PROBLEM DESCRIPTION » The task calls for the count of lines containing "height" in these records, given as a number with no other words.

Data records
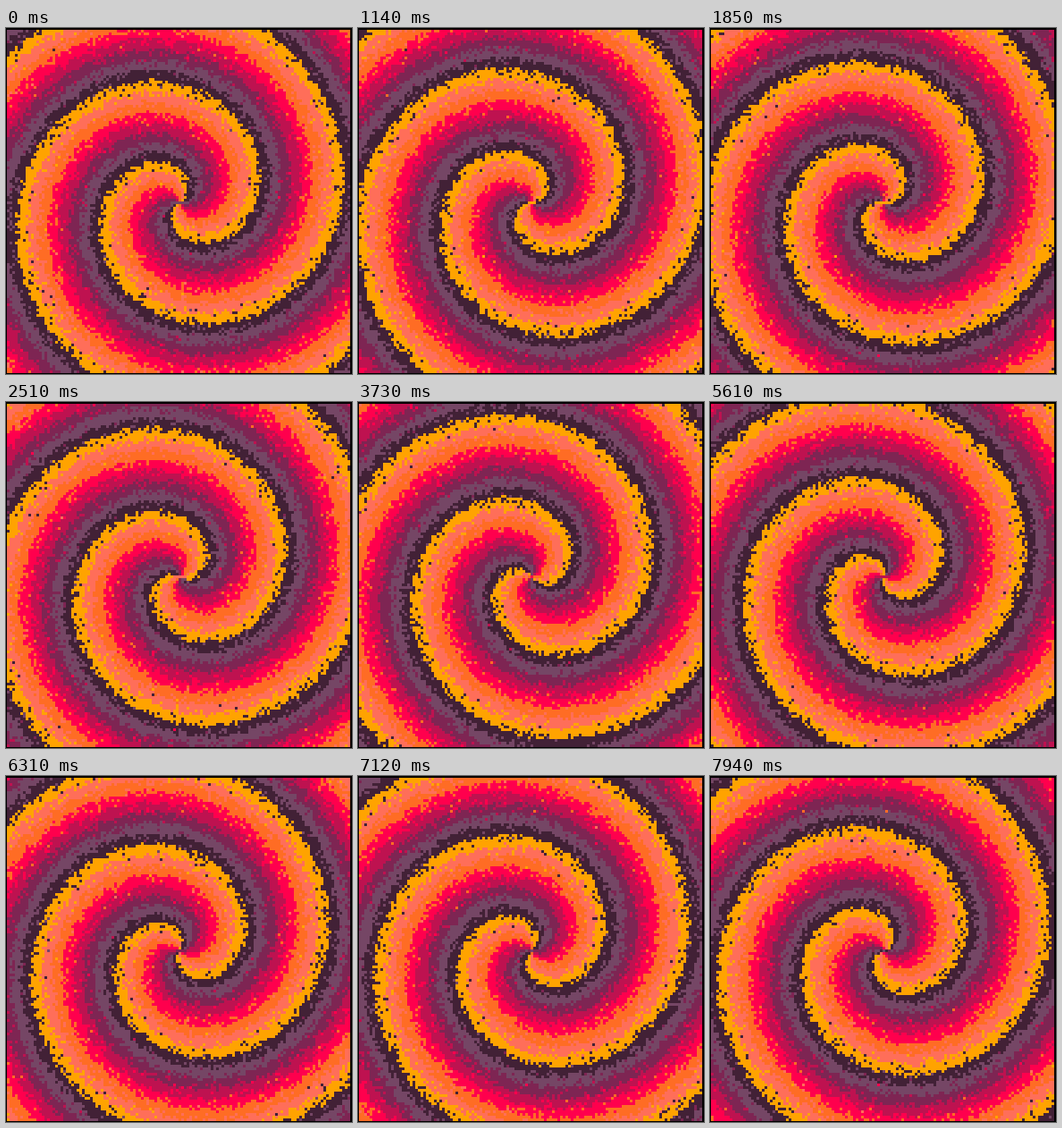
Write an HTML page with a canvas that moves like this. It is 387x387 px and loops after 8000 ms.

```html
<!DOCTYPE html>
<html lang="en">
<head>
<meta charset="utf-8">
<title>Spiral</title>
<style>
  html, body { margin: 0; height: 100%; overflow: hidden; background: #000; }
  canvas { display: block; width: 100vw; height: 100vh; image-rendering: pixelated; }
</style>
</head>
<body>
<canvas id="stage" width="387" height="387"></canvas>
<script>
const LOOP = 8000, STEPS = 136;
const SIZE = 128, CELL = 3, LEFT = 1, TOP = 2;
const ARM_GAP = 32;             // cells between neighbouring arms
const TURN = 0.131 * LOOP / 1000 / STEPS;
const START = -0.096;
const REFRESH = 0.17;           // chance that a cell is repainted in a step

// Listed from the leading edge of an arm inwards, packed as ABGR.
const palette = ['ffa300', 'ff6e59', 'ff6c24', 'ff004d', 'be1250', '7e2553', '754665', '422136']
  .map(hex => {
    const rgb = parseInt(hex, 16);
    return (0xff000000 | (rgb & 255) << 16 | (rgb & 0xff00) | rgb >> 16) >>> 0;
  });

const stage = document.getElementById('stage').getContext('2d');
stage.imageSmoothingEnabled = false;
const grid = document.createElement('canvas');
grid.width = grid.height = SIZE;
const gridContext = grid.getContext('2d');
const image = gridContext.createImageData(SIZE, SIZE);
const pixels = new Uint32Array(image.data.buffer);

const spiral = Float64Array.from({ length: SIZE * SIZE }, (_, i) => {
  const x = i % SIZE - SIZE / 2, y = Math.floor(i / SIZE) - SIZE / 2;
  return Math.hypot(x, y) / ARM_GAP + Math.atan2(y, x) / Math.PI;
});

function random(cell, step) {
  let h = Math.imul(cell + 1, 0x9e3779b1) ^ Math.imul(step + 1000, 0x85ebca6b);
  h = Math.imul(h ^ h >>> 16, 0x7feb352d);
  h = Math.imul(h ^ h >>> 15, 0x846ca68b);
  return ((h ^ h >>> 16) >>> 0) / 2 ** 32;
}

// Each cell keeps the colour of the last step in which it was repainted.
function lastPainted(cell, step) {
  while (random(cell, step) > REFRESH) step--;
  return step;
}

function draw(step) {
  for (let i = 0; i < pixels.length; i++) {
    const phase = START + lastPainted(i, step) * TURN - spiral[i];
    pixels[i] = palette[Math.floor((phase - Math.floor(phase)) * palette.length)];
  }
  gridContext.putImageData(image, 0, 0);
  stage.fillStyle = '#000';
  stage.fillRect(0, 0, 387, 387);
  stage.drawImage(grid, LEFT, TOP, SIZE * CELL, SIZE * CELL);
}

const began = performance.now();
let shown = -1;
function tick() {
  const step = Math.floor((performance.now() - began) % LOOP / LOOP * STEPS);
  if (step !== shown) draw(shown = step);
  requestAnimationFrame(tick);
}
tick();
</script>
</body>
</html>
```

EXERCISE ANSWER » 4